Department of Revenue expects successful repeat of summer pilot program
The City of Philadelphia announced that the Department of Revenue will hold a second internet-based real estate tax lien sale auction, which will run from December 16-18, 2015 and be hosted by Real Auctions, LLC. Following the success of the June pilot, the real estate tax lien sale auction will include approximately 2,500 properties.
“The real estate tax lien sale sends a clear message to delinquent property owners that our Administration will seek out money owed to the City of Philadelphia with vigor and intent using new and innovative approaches,” said Mayor Michael A. Nutter. “We know that in our first effort, the tax lien sale model was successful and generated much-needed dollars. I expect another successful sale with this second and larger group of properties.”
The sale makes real estate tax liens available via online auction. At the end of the auction, the tax lien will be transferred from the City to the third-party buyer with the highest bid. The transfer does not make the third-party purchaser, or “lien holder”, the owner of the property, but does allow the lien holder to begin foreclosure procedures should the lien, and any additional charges related to it, not be paid or resolved.
“The lien sale is a quick, effective, and cost-efficient tool for collecting funds owed to the City and the School District of Philadelphia,” said Revenue Commissioner Clarena I.W. Tolson, Chief Revenue Collections Officer. “The first pilot online tax lien sale generated $10.4 million in 60 days to support Philadelphia schools and City services.”

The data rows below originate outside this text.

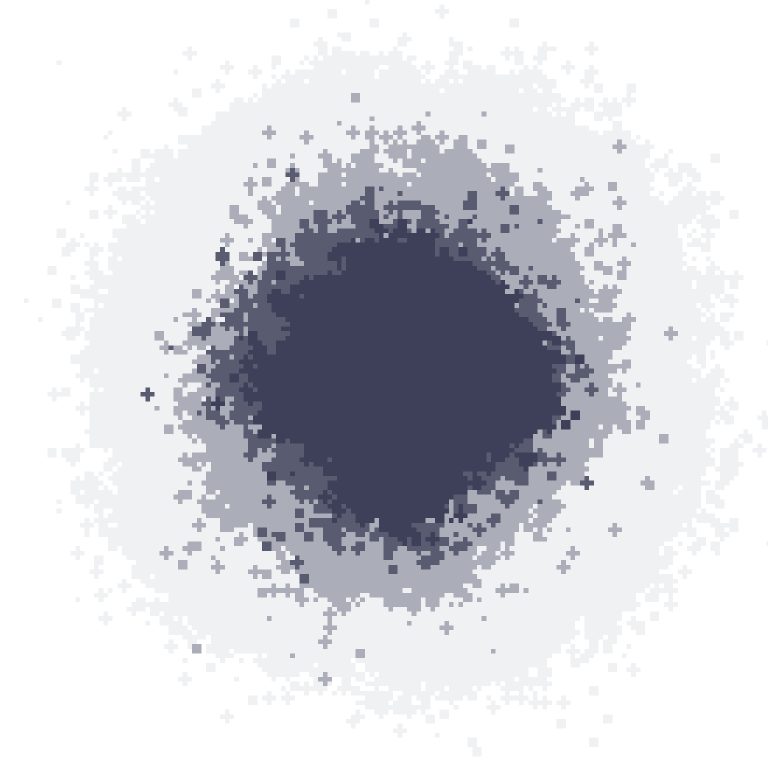
Write a WebGL 2 fragment shader that draws this background.

```glsl
#version 300 es
precision highp float;
precision highp int;
// A dark blot spreading over white in four coarse-pixel layers of ink.
// Each layer scatters small stamps (dot, square, plus) on a grid; their
// density falls off exponentially across a lobed, noise-roughened rim.

uniform vec2 u_resolution;
out vec4 outColor;

struct Layer {
    vec3 color;
    float radius;     // where about half of the cells are inked
    float fade;       // length over which stamp density falls by e
    float roughness;  // how far noise pushes the rim
    vec3 lobes;       // amplitude, count and direction of the bulges
};

// Lengths are in units of the shorter canvas side.
const float CELL = 0.00613;
const vec2 CENTER = vec2(0.024, 0.004);
const float RIM_DENSITY = 0.16;
const float REACH = 0.17;          // rim band in which stamps are tested
const float DOT_SHARE = 0.28;
const float SQUARE_SHARE = 0.30;
const float CLUMP_CELLS = 9.0;
const float GRAIN_CELLS = 3.5;
const int SAMPLES = 2;             // antialiasing samples per axis
const vec3 PAPER = vec3(1.0);

const int LAYER_COUNT = 4;
const Layer LAYERS[LAYER_COUNT] = Layer[LAYER_COUNT](
    Layer(vec3(0.941, 0.945, 0.953), 0.434, 0.023, 0.075, vec3(0.010, 4.0, 0.785)),
    Layer(vec3(0.671, 0.682, 0.722), 0.291, 0.021, 0.070, vec3(0.020, 2.0, 1.15)),
    Layer(vec3(0.349, 0.361, 0.443), 0.215, 0.019, 0.075, vec3(0.012, 1.0, 2.6)),
    Layer(vec3(0.239, 0.251, 0.345), 0.188, 0.013, 0.060, vec3(0.018, 4.0, 0.0))
);

// Integer hash: two values in 0..1 for a grid cell and a seed.
vec2 hash(ivec2 cell, int seed) {
    uvec3 v = uvec3(cell.x, cell.y, seed) * 1664525u + 1013904223u;
    v.x += v.y * v.z;
    v.y += v.z * v.x;
    v.z += v.x * v.y;
    v ^= v >> 16u;
    v.x += v.y * v.z;
    v.y += v.z * v.x;
    return vec2(v.xy >> 8u) / 16777216.0;
}

float valueNoise(vec2 p, int seed) {
    ivec2 i = ivec2(floor(p));
    vec2 f = fract(p);
    f = f * f * (3.0 - 2.0 * f);
    float low = mix(hash(i, seed).x, hash(i + ivec2(1, 0), seed).x, f.x);
    float high = mix(hash(i + ivec2(0, 1), seed).x, hash(i + 1, seed).x, f.x);
    return mix(low, high, f.y);
}

// Signed depth of a cell inside the layer's rim, before roughening.
float rimDepth(ivec2 cell, Layer layer) {
    vec2 p = (vec2(cell) + 0.5) * CELL;
    float bulge = cos(layer.lobes.y * (atan(p.y, p.x) - layer.lobes.z));
    return layer.radius + layer.lobes.x * bulge - length(p);
}

float stampDensity(ivec2 cell, Layer layer, int seed) {
    float clump = valueNoise(vec2(cell) / CLUMP_CELLS, seed + 10) - 0.5;
    float grain = valueNoise(vec2(cell) / GRAIN_CELLS, seed + 20) - 0.5;
    float depth = rimDepth(cell, layer) + layer.roughness * (0.7 * clump + 0.4 * grain);
    return RIM_DENSITY * exp(depth / layer.fade);
}

// Does a stamp of the given kind cover the cell at this offset?
bool stampCovers(ivec2 offset, float kind) {
    if (kind < DOT_SHARE) return offset == ivec2(0);
    if (kind < DOT_SHARE + SQUARE_SHARE) return min(offset.x, offset.y) >= 0;
    return abs(offset.x) + abs(offset.y) <= 1;
}

bool isInked(ivec2 cell, Layer layer, int seed) {
    float depth = rimDepth(cell, layer);
    if (abs(depth) > REACH) return depth > 0.0;
    for (int y = -1; y <= 1; y++) {
        for (int x = -1; x <= 1; x++) {
            ivec2 offset = ivec2(x, y);
            ivec2 source = cell - offset;
            vec2 chance = hash(source, seed);
            if (stampCovers(offset, chance.y)
                && chance.x < stampDensity(source, layer, seed)) return true;
        }
    }
    return false;
}

// Topmost ink at a point, searched from the darkest layer outward.
vec3 blotColor(vec2 p) {
    ivec2 cell = ivec2(floor(p / CELL));
    for (int i = LAYER_COUNT - 1; i >= 0; i--) {
        if (isInked(cell, LAYERS[i], i + 1)) return LAYERS[i].color;
    }
    return PAPER;
}

void main() {
    float unit = min(u_resolution.x, u_resolution.y);
    vec3 sum = vec3(0.0);
    for (int i = 0; i < SAMPLES * SAMPLES; i++) {
        vec2 jitter = (vec2(i % SAMPLES, i / SAMPLES) + 0.5) / float(SAMPLES) - 0.5;
        vec2 p = (gl_FragCoord.xy + jitter - 0.5 * u_resolution) / unit;
        sum += blotColor(p - CENTER);
    }
    outColor = vec4(sum / float(SAMPLES * SAMPLES), 1.0);
}
```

Eligible delinquent property owners have already been notified of their properties potential inclusion in the lien sale. To avoid inclusion in the sale, property owners must pay their real estate balance in full or enter into a repayment agreement with the City.
A real estate tax lien is a legal claim against real property for unpaid real estate taxes and/or other charges, expenses and fees. All unpaid real estate taxes become liens against the property on January 1 the year after the tax is due.
For more information, including a preliminary list of properties that are subject to the tax lien sale, visit Revenue’s website at www.phila.gov/revenue.